If the Lancaster House speech set out some aims, which it did (12 bullet points), the feasibility of many of those have since been eroded, leaving us back at square one. “The first objective is crucial,” she said, “we will provide certainty wherever we can.” And who among us would describe the current Brexit process as certain? Her absolute opposition to a hard border in Ireland, for instance, was obviously not compatible with leaving the single market and customs union. Now, to circumnavigate this, there is talk of “regulatory alignment”, which would mean that, while not binding, Northern Ireland (and possibly the whole of the UK, according to David Davis) ends up abiding by the same terms.
One of May’s greatest rhetorical tics is to announce “Let me be clear”, and then follow up with opacity. “So I say to you” precedes something objective. Even the catchphrases are meaningless: Brexit means Brexit caught on (even if Brexit sometimes means “breakfast”), but … still none of us actually know what Brexit means Brexit means. “No deal is better than a bad deal” would be easier to parse if we knew what her idea of a good deal was – one based in reality, that is. The rest of the prime minister’s speeches consist of bluster, as when the Times headlined a piece: “May to EU: Give us a fair deal or you’ll be crushed”, which is a bit like the scissors threatening the rock.

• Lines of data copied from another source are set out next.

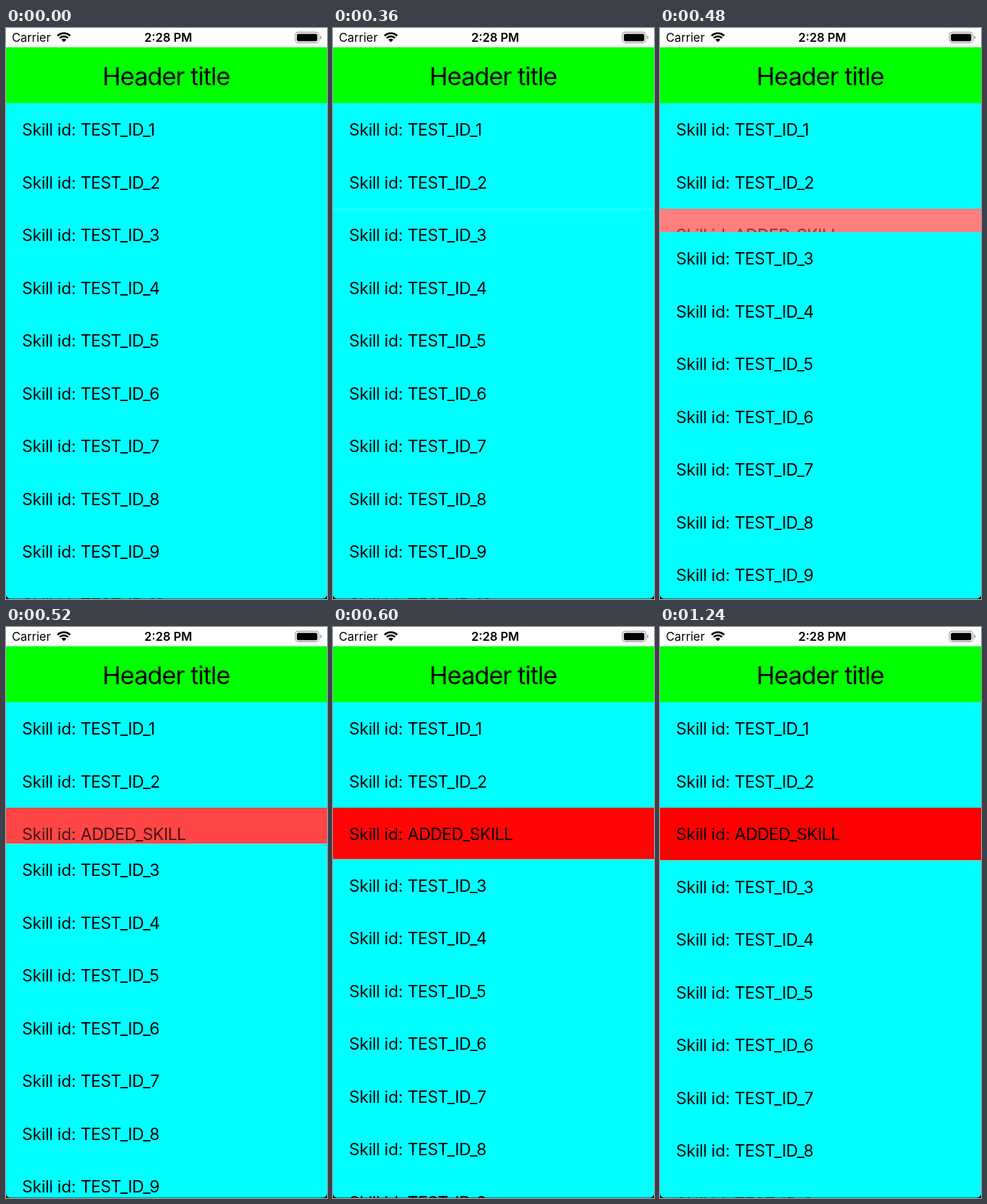
An HTML page with a canvas for the animation above (1280 ms loop, 466 by 828 pixels).

```html
<!DOCTYPE html>
<html lang="en">
<head>
<meta charset="utf-8">
<title>List insertion</title>
<style>
  html, body { margin: 0; width: 100%; height: 100%; overflow: hidden; background: #fff; }
  canvas { display: block; }
</style>
</head>
<body>
<canvas id="stage" width="466" height="828"></canvas>
<script>
const W = 466, H = 828;
const LOOP = 1280, STEP = 40;
const INSERT_START = 348, INSERT_TIME = 282;
const LIST_TOP = 109, ROW_H = 76.5, INSERT_AT = 2, ROWS = 10;
const FONT = 'Inter, "Liberation Sans", sans-serif';
const ctx = document.getElementById('stage').getContext('2d');

function rect(color, x, y, w, h) {
  ctx.fillStyle = color;
  ctx.fillRect(x, y, w, h);
}

function roundRect(x, y, w, h, r) {
  ctx.beginPath();
  ctx.roundRect(x, y, w, h, r);
}

function text(str, x, y, size, { weight = 400, align = 'left', spacing = 0 } = {}) {
  ctx.font = `${weight} ${size}px ${FONT}`;
  ctx.letterSpacing = `${spacing * size}px`;
  ctx.textAlign = align;
  ctx.fillStyle = '#000';
  ctx.fillText(str, x, y);
}

// Equivalent to cubic-bezier(.42, 0, .58, 1)
function easeInOut(x) {
  if (x <= 0) return 0;
  if (x >= 1) return 1;
  let lo = 0, hi = 1;
  for (let i = 0; i < 24; i++) {
    const s = (lo + hi) / 2, r = 1 - s;
    const bx = 1.26 * s * r * r + 1.74 * s * s * r + s ** 3;
    if (bx < x) lo = s; else hi = s;
  }
  return lo * lo * (3 - 2 * lo);
}

function rowLabel(id, top) {
  text('Skill id:', 23.3, top + 47, 24, { spacing: -0.01 });
  text(id, 108.3, top + 47, 24, { spacing: -0.02 });
}

function drawWifi(x, y) {
  ctx.save();
  ctx.beginPath();
  ctx.moveTo(x, y);
  ctx.arc(x, y, 16, -Math.PI * 0.75, -Math.PI * 0.25);
  ctx.closePath();
  ctx.clip();
  ctx.strokeStyle = ctx.fillStyle = '#000';
  ctx.lineWidth = 2.7;
  for (const r of [8.4, 12.9]) {
    ctx.beginPath();
    ctx.arc(x, y, r, 0, Math.PI * 2);
    ctx.stroke();
  }
  ctx.beginPath();
  ctx.arc(x, y, 5, 0, Math.PI * 2);
  ctx.fill();
  ctx.restore();
}

function drawBattery() {
  ctx.strokeStyle = '#999';
  ctx.lineWidth = 1.2;
  roundRect(420, 6.2, 34.2, 15.2, 4.2);
  ctx.stroke();
  ctx.fillStyle = '#000';
  roundRect(422.2, 8.4, 29.8, 10.8, 2.2);
  ctx.fill();
  ctx.fillStyle = '#999';
  roundRect(456, 11.2, 1.8, 5.2, [0, 2, 2, 0]);
  ctx.fill();
}

function drawStatusBar() {
  rect('#fff', 0, 0, W, 28);
  text('Carrier', 8.4, 20, 17.3);
  drawWifi(84, 20.5);
  text('2:28 PM', 235.5, 20, 17.3, { weight: 600, align: 'center' });
  drawBattery();
}

function drawHeader() {
  rect('#0f0', 0, 28, W, LIST_TOP - 28);
  text('Header title', 232.5, 82.5, 36, { align: 'center', spacing: -0.028 });
}

function drawInsertedRow(top, height, progress) {
  rect('#fff', 0, top, W, height);
  ctx.save();
  ctx.beginPath();
  ctx.rect(0, top, W, height);
  ctx.clip();
  ctx.globalAlpha = progress ** 0.85;
  rect('#f00', 0, top, W, height);
  rowLabel('ADDED_SKILL', top);
  ctx.restore();
}

function drawList(progress) {
  const gap = ROW_H * progress;
  rect('#0ff', 0, LIST_TOP, W, H - LIST_TOP);
  if (gap > 0) drawInsertedRow(LIST_TOP + INSERT_AT * ROW_H, gap, progress);
  for (let i = 0; i < ROWS; i++) {
    const shift = i < INSERT_AT ? 0 : gap;
    rowLabel(`TEST_ID_${i + 1}`, LIST_TOP + i * ROW_H + shift);
  }
}

function drawScreenCorners() {
  ctx.fillStyle = '#000';
  ctx.beginPath();
  ctx.rect(0, 800, W, 28);
  ctx.roundRect(0, 790, W, 37.6, [0, 0, 6, 6]);
  ctx.rect(0, 790, W, 10);
  ctx.fill('evenodd');
}

function frame(now) {
  const time = Math.floor((now % LOOP) / STEP) * STEP;
  drawList(easeInOut((time - INSERT_START) / INSERT_TIME));
  drawScreenCorners();
  drawHeader();
  drawStatusBar();
}

const start = performance.now();
function tick() {
  frame(performance.now() - start);
  requestAnimationFrame(tick);
}
tick();
</script>
</body>
</html>
```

Currently left in limbo, then, in lieu of any solid map: EU commissioners; EU citizens living in the UK; UK citizens living in the EU; the financial sector; political parties; and, well, all of us. It’d be great if Jeremy Corbyn managed to press May more on Brexit during PMQs, but it’s not surprising, given his own ambivalence, that he doesn’t.
Others, however, have spoken out on May’s obfuscation. Charles Grant, director of the Centre for European Reform, an independent thinktank, told the Guardian: “The longer the British delay saying what they want in terms of a future relationship, the greater the danger that the EU imposes something very narrow.” The former Labour minister Chris Leslie, meanwhile, thinks that May is “just swinging between the positions of Jacob Rees-Mogg and Anna Soubry and stops somewhere in the middle”, which is a neat summary. Soubry and her fellow Brexit rebels have not held back either.
Recently, I’ve noticed a strange sartorial quirk that May has taken to: layering coats on top of each other, which might be the result of the cold weather, but could also be protection from all the party members who have the knives out for her. It’s not quite clear how many Tory MPs have written to the 1922 committee professing no confidence, but 48 letters are needed to force a leadership challenge, and estimates have the count already in the tens.
The public need more information, the EU commission needs proper terms presented. If Brexit means breakfast, we’re truly starved.